Make A List Of Your Concerns And Prioritize Them
Put in writing the topics that you want to discuss. For instance, are you interested in discussing a recent symptom with your primary care physician? Do you want to get vaccinated against the flu? Are you concerned about how a treatment will influence your day-to-day activities? If you want to discuss more than a couple of different topics, you should list them in order of importance and begin with the one that is at the top of the list. It is best not to wait until the very end of your appointment to discuss the things that are truly bothering you at this time. Immediately get to work on it! If you have a specific medical condition, consulting reliable websites like mesotheliomahope.com can assist you in determining potential problems.
Take Information To The Doctor With You
Some medical professionals recommend that you carry all of your medications, including prescription and over-the-counter drugs, vitamins, herbal remedies, and dietary supplements, in a single bag at all times. There are those who recommend keeping a journal in which you record everything you consume and in what quantity. You should also bring your insurance cards, the names and phone numbers of any other physicians that you see, and your medical records if the doctor does not already have them.
Consider Taking A Family Member Or Friend With You
Sometimes it helps to go with a close family member or friend. Tell your relative or friend ahead of time what you want to get out of your visit. If you forget what you were going to talk about with the doctor, your friend can remind you. She or he can write down what the doctor said and help you remember it.
Don’t let your partner have too much power. You and the doctor are the only ones there. You might want some alone time with the doctor to talk about private things. During or right after the physical exam, if you and the doctor are alone, this could be a good time to talk about personal issues. Or, you could ask a friend or family member to wait in the waiting room with you for part of the appointment. For best results, tell your partner ahead of time how he or she can help you the most.
Keep In Touch With Your Doctor
Tell your doctor what’s been going on since you last saw him or her. Tell the doctor right away if you went to the emergency room or saw a specialist. Tell them about any changes in your appetite, weight, sleep, or energy level. Tell the doctor if any of the medicines you take have changed or if they have made you feel differently. Use these worksheets to keep track of what you want to ask your doctor and what information you want to share.

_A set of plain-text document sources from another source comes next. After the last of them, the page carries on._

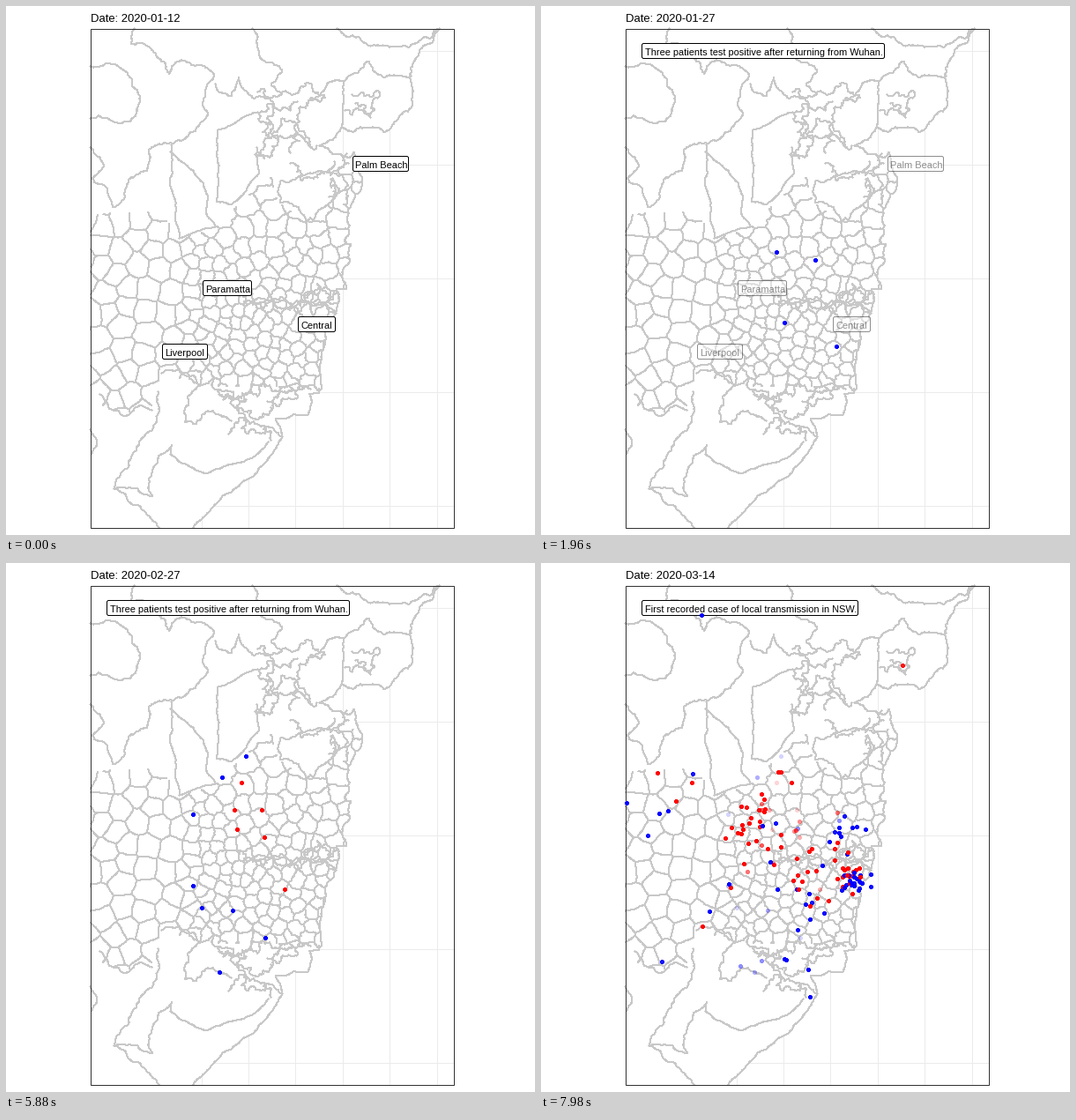
These frames come from a looping animation (600 by 600 pixels, 8000 ms). A matplotlib script:

```python
import numpy as np
import matplotlib.pyplot as plt
from matplotlib.animation import FuncAnimation
from matplotlib.patches import FancyBboxPatch, Rectangle
from matplotlib.path import Path
from matplotlib.tri import Triangulation

plt.rcParams["font.family"] = "Liberation Sans"
PX = 0.72               # points per pixel at 100 dpi
TICK, STEP, LOOP = 20, 140, 8000
WAKE = 17               # steps until a mark has faded out
L, T, R, B = 95, 25, 507, 591

rng = np.random.default_rng(11)
fig = plt.figure(figsize=(6, 6), dpi=100, facecolor="white")
ax = fig.add_axes([0, 0, 1, 1])
ax.set(xlim=(-0.5, 599.5), ylim=(599.5, -0.5))
ax.axis("off")
frame = Rectangle((L, T), R - L, B - T, fill=False, ec="#333333", lw=PX, zorder=5)
ax.add_patch(frame)
lines = []


def trace(points, amp=0.2):
    """Roughen a polyline by repeated midpoint displacement."""
    p = np.array(points, float)
    while True:
        d = np.diff(p, axis=0)
        cut = np.flatnonzero(np.hypot(*d.T) > 3)
        if not len(cut):
            return p
        shift = d[cut][:, ::-1] * [-1, 1] * rng.uniform(-amp, amp, (len(cut), 1))
        p = np.insert(p, cut + 1, p[cut] + d[cut] / 2 + shift, axis=0)


def border(*points, amp=0.19):
    lines.append(trace(points, amp))
    return lines[-1]


def inlet(*points):
    border(*points, amp=0.42)


# ---- coast and land ----
north = border((491, 25), (470, 48), (459, 69), (460, 100), (440, 131), (428, 143),
               (410, 137), (380, 137), (355, 158))
south = border((355, 158), (388, 172), (394, 165), (404, 195), (395, 215), (388, 230),
               (383, 266), (391, 270), (380, 306), (385, 321), (374, 320), (374, 346),
               (362, 381), (357, 420), (354, 439), (343, 439), (342, 463), (305, 468),
               (313, 488), amp=0.16)
cliffs = border((313, 488), (295, 516), (262, 545), (245, 555), (212, 591), amp=0.09)
land = np.vstack([north, south, cliffs, [(L, B), (L, T)]])

for x in np.linspace(221, 488, 6):
    ax.plot([x, x], [T, B], color="#ebebeb", lw=PX, zorder=0)
for y in np.linspace(50, 566, 5):
    ax.plot([L, R], [y, y], color="#ebebeb", lw=PX, zorder=0)
ax.fill(*land.T, color="white", lw=0, zorder=1)

# ---- large districts ----
border((145, 25), (142, 43), (185, 77), (187, 68), (219, 66), (236, 78), (222, 111),
       (229, 122), (207, 145), (187, 157))
border((279, 25), (284, 45), (313, 72), (300, 88), (312, 100))
border((237, 88), (256, 102), (263, 80), (272, 96), (295, 105), (312, 100))
border((375, 25), (400, 35), (440, 46), (470, 38), (490, 26))
border((345, 104), (384, 84), (411, 62), (420, 76), (459, 79))
border((383, 85), (380, 137), amp=0.08)
border((L, 68), (122, 66), (150, 100), (147, 124), (133, 131), (L, 127))
border((L, 160), (111, 181), (97, 195), (121, 228), (138, 200), (160, 186),
       (162, 162), (187, 155))
border((187, 155), (185, 200), (191, 241), (196, 263), amp=0.1)
border((186, 165), (229, 216), (226, 234), (237, 250), amp=0.1)
border((285, 120), (240, 140), (238, 221), (255, 225), (286, 190), (284, 160), amp=0.08)
border((372, 176), (311, 198), (310, 222), (345, 245), (368, 222), (370, 195))
border((196, 263), (237, 250), amp=0.05)
border((L, 480), (101, 489), (97, 507))
border((106, 440), (135, 465), (146, 455), (165, 458))
border((172, 437), (165, 481), (147, 504), (128, 534), (122, 547), (150, 566), (173, 591))
border((122, 547), (149, 547), (166, 556), (165, 529), (188, 497), (186, 508), amp=0.15)
border((186, 508), (205, 520), (225, 530), (270, 516), (297, 494), amp=0.09)
border((176, 416), (212, 418), (220, 430), (201, 460), (202, 471), (215, 474),
       (226, 460), (255, 470))

# ---- crinkled waterways ----
inlet((312, 100), (346, 88), (362, 104), (326, 136), (322, 166))
inlet((285, 97), (290, 142), (330, 136), (352, 158))
inlet((322, 178), (386, 167))
inlet((282, 168), (286, 122), (330, 108))
inlet((286, 168), (306, 150), (345, 160))
inlet((368, 196), (378, 208), (366, 216))
inlet((388, 178), (385, 205), (388, 230))
inlet((392, 100), (424, 98), (413, 126), (396, 110))
inlet((384, 118), (413, 126))
inlet((262, 327), (300, 333), (344, 336), (375, 325))
inlet((270, 337), (315, 344), (374, 348))
inlet((338, 336), (352, 314), (364, 334))
inlet((236, 421), (290, 428), (246, 446))
inlet((240, 435), (300, 455))
inlet((252, 485), (290, 484), (313, 488))
inlet((272, 446), (276, 474), (300, 492))
inlet((296, 448), (331, 443), (300, 458))
inlet((290, 428), (345, 434))

# ---- suburb mesh ----
suburbs = Path([
    (237, 250), (283, 203), (300, 192), (309, 222), (340, 243), (368, 222),
    (372, 185), (410, 190), (362, 436), (300, 432), (218, 430), (177, 416),
    (165, 455), (135, 465), (L, 446), (L, 236), (176, 232), (196, 263)])
coast = Path(land)


def spacing(x, y):
    if x < 205:
        return 19
    if y < 265:
        return 17
    return 10.5 if y > 318 else 13.5


def scatter_seeds():
    pts = np.empty((0, 2))
    for _ in range(7000):
        c = rng.uniform((65, 170), (420, 490))
        if not len(pts) or np.hypot(*(pts - c).T).min() > spacing(*c):
            pts = np.vstack([pts, c])
    return pts


def voronoi_edges(pts):
    tri = Triangulation(*pts.T)
    a, b, c = (pts[tri.triangles[:, i]] for i in range(3))
    b, c = b - a, c - a
    det = 2 * (b[:, 0] * c[:, 1] - b[:, 1] * c[:, 0])
    bb, cc = (b ** 2).sum(1), (c ** 2).sum(1)
    centre = a + np.column_stack([(c[:, 1] * bb - b[:, 1] * cc) / det,
                                  (b[:, 0] * cc - c[:, 0] * bb) / det])
    for i, row in enumerate(tri.neighbors):
        for j in row:
            if j > i and np.hypot(*(centre[i] - centre[j])) < 60:
                yield centre[i], centre[j]


for p, q in voronoi_edges(scatter_seeds()):
    edge = trace([p, q], 0.07 if p[0] < 205 else 0.18)
    inside = suburbs.contains_points(edge) & coast.contains_points(edge)
    edge[~inside] = np.nan
    if inside.any():
        lines.append(edge)

gap = np.full((1, 2), np.nan)
outline = np.vstack([part for line in lines for part in (line, gap)])
ax.plot(*outline.T, color="#c8c8c8", lw=PX, antialiased=False, zorder=2,
        clip_path=frame)


# ---- labels ----
def label(x, y, w, text):
    box = FancyBboxPatch((x, y), w, 17, boxstyle="round,pad=0,rounding_size=2",
                         fc="white", ec="black", lw=PX, zorder=6)
    ax.add_patch(box)
    words = ax.text(x + 3, y + 13.5, text, size=11 * PX, va="baseline", zorder=7)
    return box, words


places = [label(393, 170, 63, "Palm Beach"), label(223, 311, 55, "Paramatta"),
          label(331, 352, 42, "Central"), label(177, 383, 51, "Liverpool")]
notes = [
    (12, 45, label(114, 42, 275,
                   "Three patients test positive after returning from Wuhan.")),
    (45, 99, label(114, 42, 245,
                   "First recorded case of local transmission in NSW.")),
]
title = ax.text(95, 17, "", size=13 * PX, va="baseline")

# ---- cases: (step of appearance, x, y, colour channel) ----
RED, BLUE = 0, 2
draw = np.random.default_rng(5)
cases = []


def report(hue, spots, when):
    cases.extend((when(i), x, y, hue) for i, (x, y) in enumerate(spots))


def late(i):
    return 50 + i * 5 % 8


def cluster(hue, n, x, y, sx, sy):
    report(hue, draw.normal((x, y), (sx, sy), (n, 2)).round(), late)


report(BLUE, [(267, 279), (311, 288), (276, 359), (335, 386)], lambda i: 12)
report(BLUE, [(272, 219), (212, 285), (222, 391), (294, 425), (212, 366), (245, 243),
              (257, 394), (242, 464), (338, 292), (291, 301), (226, 457), (250, 451)],
       lambda i: 41 + i // 4)
report(RED, [(267, 249), (290, 280), (262, 302), (259, 280), (293, 311), (316, 370),
             (287, 304), (263, 340), (293, 293), (250, 273), (336, 283), (234, 350),
             (250, 280), (289, 303), (250, 320)], lambda i: 41 + i // 3)
report(BLUE, [(172, 239), (97, 272), (182, 59), (134, 284), (144, 281), (121, 309),
              (213, 364), (191, 395), (137, 452), (276, 449), (278, 450), (303, 461),
              (305, 492)], late)
report(RED, [(410, 116), (132, 238), (171, 249), (153, 270), (183, 412), (215, 368),
             (284, 249), (269, 237), (272, 237)], late)
cluster(RED, 24, 249, 306, 20, 22)
cluster(RED, 12, 294, 362, 13, 32)
cluster(RED, 15, 353, 360, 9, 11)
cluster(RED, 4, 332, 326, 9, 6)
cluster(BLUE, 20, 355, 360, 10, 6)
cluster(BLUE, 11, 344, 314, 15, 15)
cluster(BLUE, 9, 306, 378, 16, 14)
cluster(BLUE, 3, 258, 283, 8, 30)

born, xs, ys, hues = (np.array(v) for v in zip(*sorted(cases)))
rgba = np.zeros((len(cases), 4))
rgba[np.arange(len(cases)), hues] = 1
dots = ax.scatter(xs, ys, s=(4.3 * PX) ** 2, c=rgba, linewidths=0,
                  antialiased=False, zorder=8, clip_path=frame)


def fade(age):
    age = np.asarray(age)
    return np.where((age >= 0) & (age < WAKE), 1 - (age / WAKE) ** 3, 0.0)


def update(i):
    k = i * TICK // STEP
    title.set_text(f"Date: {np.datetime64('2020-01-12') + k * 109 // 99}")
    for place in places:
        for part in place:
            part.set_alpha(float(fade(k)))
            part.set_visible(k < WAKE)
    for start, end, note in notes:
        for part in note:
            part.set_visible(start <= k < end)
    rgba[:, 3] = fade(k - born)
    dots.set_facecolors(rgba)
    return []


anim = FuncAnimation(fig, update, frames=LOOP // TICK, interval=TICK, repeat=True,
                     repeat_delay=0, init_func=lambda: update(0))
plt.show()
```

Make Sure You Can See And Hear As Well As Possible
Many people over 60 wear glasses or need hearing aids. Don’t forget to bring your glasses to the eye doctor. If you have a hearing aid, wear it and make sure it works well. Tell the doctor and the staff if you can’t see or hear well. For example, you might say, “It’s hard for me to understand everything you’re saying because of my hearing. It really helps if you talk slowly and look at me when you talk.”

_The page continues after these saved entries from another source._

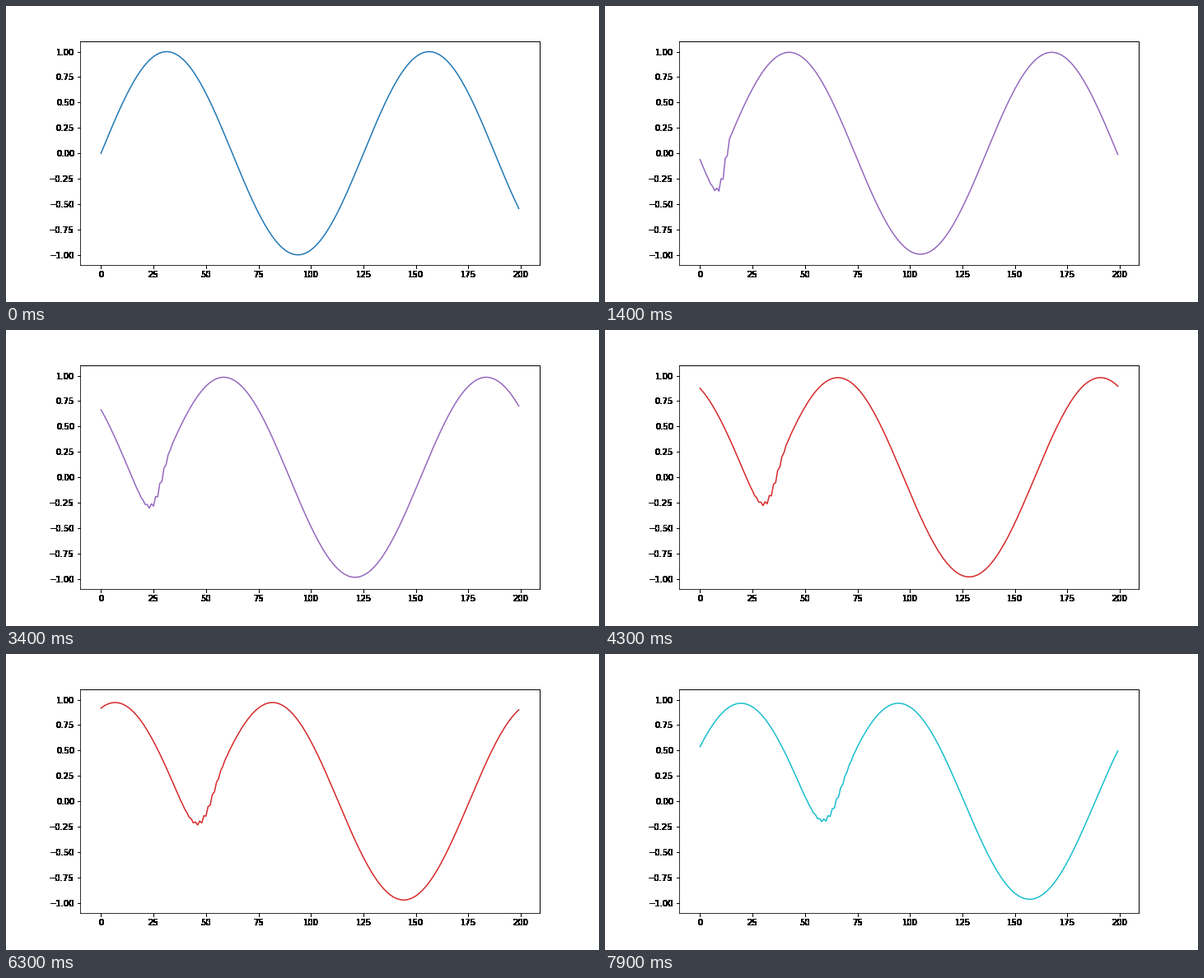
Recreate the animation shown at these times as a matplotlib script. Size 720 by 360 pixels, loop 8 s.

```python
import numpy as np
import matplotlib.pyplot as plt
from matplotlib.animation import ArtistAnimation

FRAMES = 80
COURANT = 0.8


def advect(u):
    """One Lax-Friedrichs step on a periodic grid."""
    left, right = np.roll(u, 1), np.roll(u, -1)
    return (left + right) / 2 - COURANT / 2 * (right - left)


def harden(image, dpi):
    """Turn soft edges into solid pixels."""
    image[..., 3] = image[..., 3] > 0
    return image, 0, 0


fig, ax = plt.subplots(figsize=(10, 5), dpi=72, facecolor="white")
fig.subplots_adjust(left=0.125, right=0.9, bottom=0.125, top=0.88)
for axis in (ax.xaxis, ax.yaxis):
    axis.set_agg_filter(harden)
for side in ("top", "right"):
    ax.spines[side].set_linewidth(1)

u = np.sin(np.linspace(0, 10, 200))
waves = []
for step in range(FRAMES):
    waves.append(ax.plot(u, color=f"C{step % 10}", lw=1.5))
    u = advect(u)

anim = ArtistAnimation(fig, waves, interval=100, repeat=True)
plt.show()
```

Ask For An Interpreter If You Need Help
If the doctor you chose or were sent to doesn’t speak your language, ask the doctor’s office to send an interpreter. Even though some English-speaking doctors know basic medical terminology in Spanish or other languages, you may feel more at ease speaking in your own language, especially when talking about sensitive topics like sexuality or depression. Call the doctor’s office ahead of time to make sure an interpreter will be there.
Always tell the doctor, your interpreter, or a member of the staff if you don’t understand the doctor’s diagnosis or instructions. Don’t let the fact that you don’t speak the language keep you from asking questions or expressing your concerns.